**EXERCISE DETAILS:** Return the count of lines in the records that include the string "weight", and nothing besides it.

○ ○ ○ ○ ○

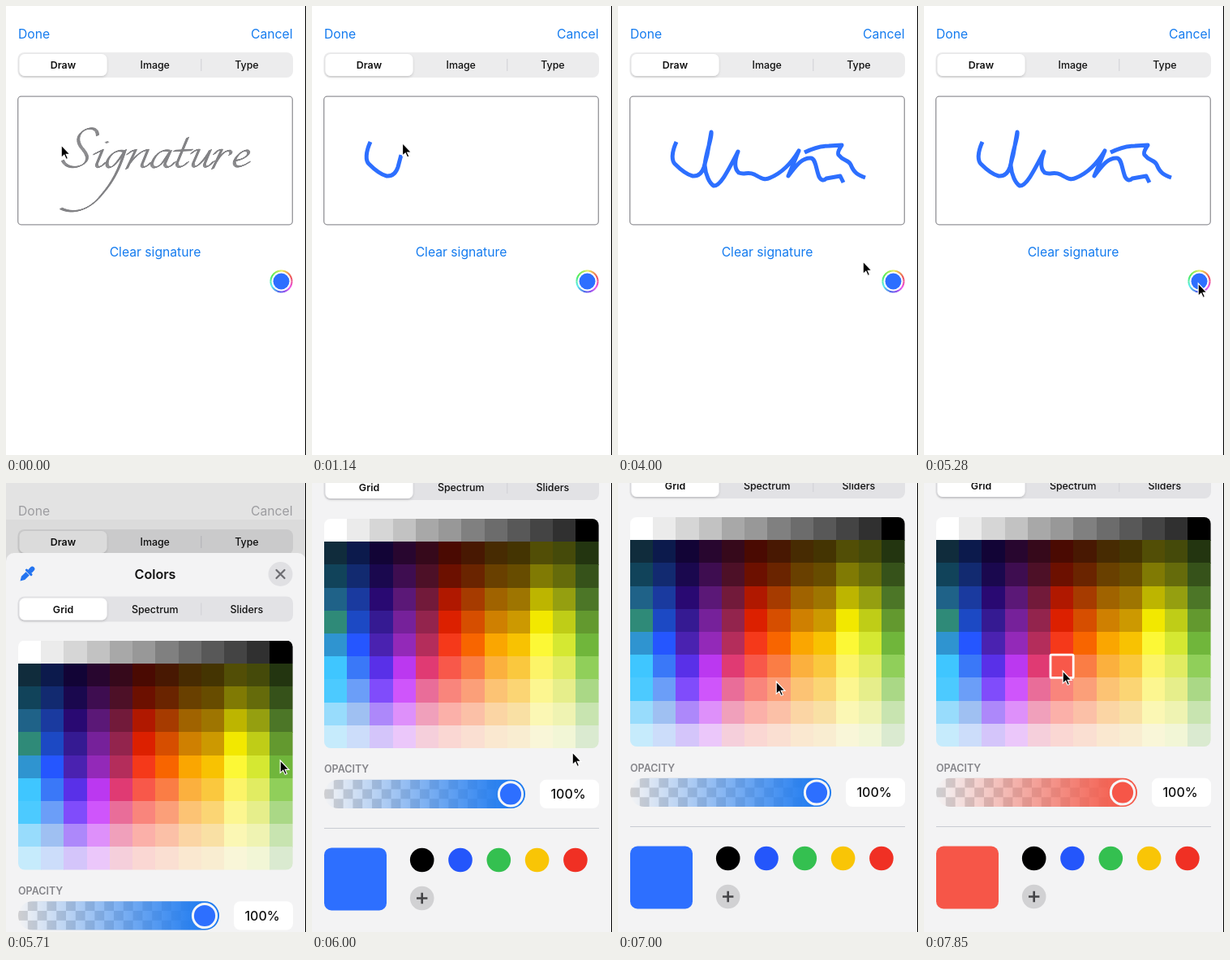
Animation, 370 px wide and 552 px high, one loop 8000 ms. Source, as an HTML page:

```html
<!DOCTYPE html>
<html lang="en">
<head>
<meta charset="utf-8">
<title>Signature pad</title>
<style>
html, body { margin: 0; width: 100%; height: 100%; overflow: hidden; background: #fff; }
svg { display: block; width: 370px; height: 552px; --c: #2d6fff; --track: #1f7bf0; }
svg.red { --c: #f65648; --track: #f45c4c; }
text { font-family: Inter, Roboto, sans-serif; fill: #111; }
.link { font-size: 15.7px; fill: #147bef; }
.dimmed .link { fill: #b0b0b4; }
.seg { font-size: 12.4px; font-weight: 500; text-anchor: middle; }
.on { font-weight: 600; }
.title { font-size: 16.1px; font-weight: 600; text-anchor: middle; }
.cap { font-size: 12.5px; font-weight: 600; fill: #85858a; }
.pct { font-size: 16px; font-weight: 500; text-anchor: middle; }
.ink { fill: none; stroke: #2d6fff; stroke-width: 5; stroke-linejoin: round; }
.tint { fill: var(--c); }
stop { stop-color: var(--track); }
</style>
</head>
<body>
<svg id="stage" viewBox="0 0 370 552">
  <defs>
    <pattern id="check" x="15" y="428.2" width="23.6" height="23.6" patternUnits="userSpaceOnUse">
      <rect width="23.6" height="23.6" fill="#f3f3f4"/>
      <path d="M11.8 0h11.8v11.8H0v11.8h11.8z" fill="#cfcfd1"/>
    </pattern>
    <linearGradient id="fade">
      <stop offset="0" stop-opacity="0"/><stop offset=".5" stop-opacity=".55"/><stop offset=".92"/>
    </linearGradient>
    <clipPath id="round"><rect x="15" y="107.5" width="338.6" height="282" rx="8"/></clipPath>
    <filter id="soft" x="-10%" y="-20%" width="120%" height="150%">
      <feDropShadow dx="0" dy="1.5" stdDeviation="1.8" flood-opacity=".16"/>
    </filter>
    <path id="word" d="M113 159C113 150 105 149 98 152C88 157 87 166 93 174C100 182 103 188 96 194C88 200 74 200 70 190
      M109 182L119 177L112 194C111 201 118 198 123 192M124 167l1 1
      M146 179C138 175 128 182 125 191C123 199 128 200 133 196C139 190 143 184 147 177C140 200 132 216 118 232C104 250 84 257 68 249
      M150 182Q155 177 160 177L149 200M152 194C160 184 168 177 175 177L168 194C166 201 174 198 179 192
      M201 178C190 175 182 186 180 194C180 202 190 198 195 190L203 178L196 194C196 201 204 198 208 192
      M224 162L211 193C210 201 219 198 224 192M208 178L229 177
      M229 181Q234 176 238 177L231 193C229 203 241 196 252 177L245 194C244 201 251 197 256 191
      M257 182Q261 176 266 177L255 200M259 192C264 184 270 177 276 178Q279 180 276 183
      M282 190C290 190 301 184 299 179C297 175 286 180 282 190C280 199 288 200 300 192"/>
  </defs>

  <g id="page">
    <rect width="370" height="552" fill="#fff"/>
    <text class="link" x="15" y="40">Done</text>
    <text class="link" x="353.5" y="40" text-anchor="end">Cancel</text>
    <g id="modes"></g>
    <rect x="14.7" y="111.2" width="338.6" height="157.6" rx="4" fill="#fff" stroke="#949499" stroke-width="1.3"/>
    <g id="hint" role="img" aria-label="Signature" fill="none" stroke="#828285" stroke-linecap="round"></g>
    <path id="inkA" class="ink" d="M72 167C66 180 66 190 70 194C76 200 84 207 92 209Q102 210 106 198L110 183L115 155
      C117 160 108 180 107 196C108 208 113 218 118 221C126 222 136 202 148 179C144 190 143 200 149 205
      C156 208 160 203 168 207C176 211 180 215 188 211C200 206 212 196 223 178L210 209
      C218 199 226 186 238 187C244 188 244 200 248 210Q252 217 257 212L274 209L278 217"/>
    <path id="inkB" class="ink" d="M230 180C240 175 252 172 260 172L276 171Q270 180 272 183C278 191 284 189 287 195C291 205 296 208 305 211"/>
    <text class="link" x="184" y="308.4" text-anchor="middle">Clear signature</text>
    <g id="well" fill="none" stroke-width="2.1"></g>
    <circle cx="339.5" cy="338.5" r="10" fill="#2d6fff"/>
  </g>

  <g id="dim">
    <rect width="370" height="552" fill-opacity=".145"/>
    <rect y="45" width="370" height="507" fill-opacity=".05"/>
  </g>

  <g id="sheet">
    <rect width="370" height="760" rx="10" fill="#f3f3f4"/>
    <g transform="translate(26 26) rotate(45)" fill="#2474f0">
      <rect x="-3" y="-12" width="6" height="9" rx="3"/>
      <rect x="-5.5" y="-4.6" width="11" height="3" rx="1.5"/>
      <path d="M-3 -1V7L0 12L3 7V-1z"/>
    </g>
    <text class="title" x="184" y="32">Colors</text>
    <circle cx="338.5" cy="26" r="15" fill="#e0e0e3"/>
    <path d="M333.5 21l10 10m0-10l-10 10" stroke="#6c6c71" stroke-width="2.2" stroke-linecap="round"/>
    <g id="tabs"></g>
    <g id="grid" clip-path="url(#round)" shape-rendering="crispEdges"></g>
    <rect id="pick" x="156" y="276.7" width="28.2" height="28.2" rx="1.5" fill="none" stroke="#fff" stroke-width="2.8"/>
    <text class="cap" x="15" y="420">OPACITY</text>
    <rect x="15" y="428.2" width="248" height="35.4" rx="17.7" fill="url(#check)"/>
    <rect x="15" y="428.2" width="248" height="35.4" rx="17.7" fill="url(#fade)"/>
    <circle class="tint" cx="245" cy="446" r="14.6" stroke="#f6f6f8" stroke-width="3"/>
    <rect x="281" y="428.2" width="73" height="35.4" rx="8" fill="#fff"/>
    <text class="pct" x="316" y="451.8">100%</text>
    <path d="M15 488H354" stroke="#c8cbd2"/>
    <rect class="tint" x="15" y="512" width="77" height="77" rx="9"/>
    <g id="dots"></g>
    <circle cx="135.7" cy="574" r="14.8" fill="#d1d1d3"/>
    <path d="M129 574h13.4m-6.7-6.7v13.4" stroke="#444447" stroke-width="2.6"/>
  </g>

  <path id="arrow" d="M0 0V15.4L3.6 12.2L6 17.4L8.3 16.4L6 11.4H10.8Z" fill="#000" stroke="#fff" stroke-width="1.1"/>
  <rect x="369" width="1" height="552"/>
</svg>

<script>
const $ = id => document.getElementById(id);
const LOOP = 8000, FPS = 7;

function add(parent, tag, attrs, text) {
  const el = document.createElementNS('http://www.w3.org/2000/svg', tag);
  for (const key in attrs) el.setAttribute(key, attrs[key]);
  if (text) el.textContent = text;
  parent.append(el);
  return el;
}

function segments(parent, y, track, labels) {
  add(parent, 'rect', { x: 14.5, y, width: 339.5, height: 31, rx: 8, fill: track });
  add(parent, 'rect', { x: 16.5, y: y + 2, width: 108, height: 27, rx: 6.5, fill: '#fff', filter: 'url(#soft)' });
  add(parent, 'rect', { x: 240.3, y: y + 8, width: 1, height: 15, fill: '#cfcfd4' });
  labels.forEach((label, i) =>
    add(parent, 'text', { class: i ? 'seg' : 'seg on', x: 70.5 + i * 113.2, y: y + 20 }, label));
}
segments($('modes'), 57, '#ececed', ['Draw', 'Image', 'Type']);
segments($('tabs'), 53.5, '#e2e2e5', ['Grid', 'Spectrum', 'Sliders']);

// broad-nib lettering: shifted copies of a thin line
for (let i = -3; i <= 3; i++)
  add($('hint'), 'use', { href: '#word', transform: `translate(${i * 0.5} ${-i * 0.24})` });

for (let a = 0; a < 360; a += 10) {
  const at = d => {
    const r = d * Math.PI / 180;
    return `${339.5 + 13 * Math.sin(r)} ${338.5 - 13 * Math.cos(r)}`;
  };
  add($('well'), 'path', { d: `M${at(a)}A13 13 0 0 1 ${at(a + 10.5)}`, stroke: `hsl(${(420 - a) % 360} 80% 62%)` });
}

const palette = [
  'ffffff ebebeb d6d6d6 c2c2c2 a8a8a8 989898 808080 6c6c6c 585858 444444 303030 000000',
  '102c3c 0c1a4c 120436 28062f 36091b 4a0a02 481802 472b02 443402 524e06 454a0a 233510',
  '11435a 122a70 1a084e 3e0d50 4d1027 6c1000 6a2400 694000 674c00 807a04 656b0b 36521a',
  '1f6288 1a3a9f 290972 5b1877 721a3a b01800 a63b00 a06300 9e7501 bdb500 959f10 4c7627',
  '2f8a78 1c49c4 351a92 76219a 93244d dc2000 d64e00 cf8001 cc9901 f2e800 bfcd17 63992f',
  '2f94d0 2556ff 4a22b0 9329b8 b42d5b f5391a f86500 faa601 f8c202 fcf836 d5e832 70b63b',
  '3fc6ff 3a78f8 5930e8 bb38f0 e03a73 f8584a fa7d45 fbb03e fac83e fcf468 e1ec62 90cf5a',
  '4ccaff 6b9ef8 804cfb cf55fb e96d99 f9857c fb9f79 fcc374 fbd574 fcf690 e6ee8b aad886',
  '98dcfc 9fc0f2 ad88fa de90fa f0a0bb fbb0a9 fbc0a7 fbd5a4 f9e0a4 fbf7b4 eff3b2 c8e4b0',
  'c6ebfc ccddfa d4c5fa ebc7fa f5cfdb fad7d3 fadfd2 fae8d0 f9edd1 f9f6d8 f2f6d6 daead0'
];
const CELL = 338.6 / 12;
palette.forEach((row, j) => row.split(' ').forEach((hex, i) =>
  add($('grid'), 'rect', { x: 15 + i * CELL, y: 107.5 + j * 28.2, width: CELL + 0.3, height: 28.5, fill: '#' + hex })));

['#000', '#2456fb', '#34c050', '#f9c506', '#f03024'].forEach((fill, i) =>
  add($('dots'), 'circle', { cx: 135.7 + i * 47.3, cy: 527, r: 14.8, fill }));

// rows of [step, ...values], linear in between
function lerp(rows, k) {
  const n = rows.findIndex(row => row[0] > k);
  if (n < 0) return rows[rows.length - 1].slice(1);
  if (n === 0) return rows[0].slice(1);
  const a = rows[n - 1], b = rows[n], u = (k - a[0]) / (b[0] - a[0]);
  return a.slice(1).map((v, i) => v + (b[i + 1] - v) * u);
}

const lenA = $('inkA').getTotalLength(), lenB = $('inkB').getTotalLength();
const drawA = [[3, 0], [8, 90], [20, lenA]];
const drawB = [[21, 0], [25, lenB]];
const moves = [
  [0, 69, 172], [3, 72, 168],
  [25, 305, 211], [28, 303, 315], [29, 303, 315], [34, 339, 342], [40, 339, 342],
  [42, 322, 332], [49, 196, 245], [50, 196, 245], [53, 172, 232]
];
const LEAD = 14;

function ink(path, length) {
  path.style.strokeDasharray = `${length} 9999`;
  path.style.visibility = length > 0 ? 'visible' : 'hidden';
}

function pointer(k, a, b) {
  if (k < 3 || k >= 25) return lerp(moves, k);
  const p = k < 21 ? $('inkA').getPointAtLength(Math.min(lenA, a + LEAD))
                   : $('inkB').getPointAtLength(Math.min(lenB, b + LEAD));
  return [p.x, p.y];
}

function render(ms) {
  const k = Math.floor((ms + 5) * FPS / 1000);
  const [a] = lerp(drawA, k), [b] = lerp(drawB, k);
  ink($('inkA'), a);
  ink($('inkB'), b);
  $('hint').style.visibility = k < 3 ? 'visible' : 'hidden';

  const [x, y] = pointer(k, a, b);
  $('arrow').setAttribute('transform', `translate(${x - 0.8} ${y - 1})`);

  // critically damped spring brings the sheet in
  const w = 18.26 * Math.max(0, k / FPS - 5.565);
  const rest = (1 + w) * Math.exp(-w);
  $('sheet').setAttribute('transform', `translate(0 ${-65.5 + 621 * rest})`);
  $('dim').style.opacity = 1 - rest;
  $('page').classList.toggle('dimmed', k >= 40);

  const picked = k >= 53;
  $('pick').style.visibility = picked ? 'visible' : 'hidden';
  $('stage').classList.toggle('red', picked);
}

const start = performance.now();
function tick() {
  render((performance.now() - start) % LOOP);
  requestAnimationFrame(tick);
}
tick();
</script>
</body>
</html>
```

○ ○ ○ ○ ○

**SOLUTION TO THIS PROBLEM:** 5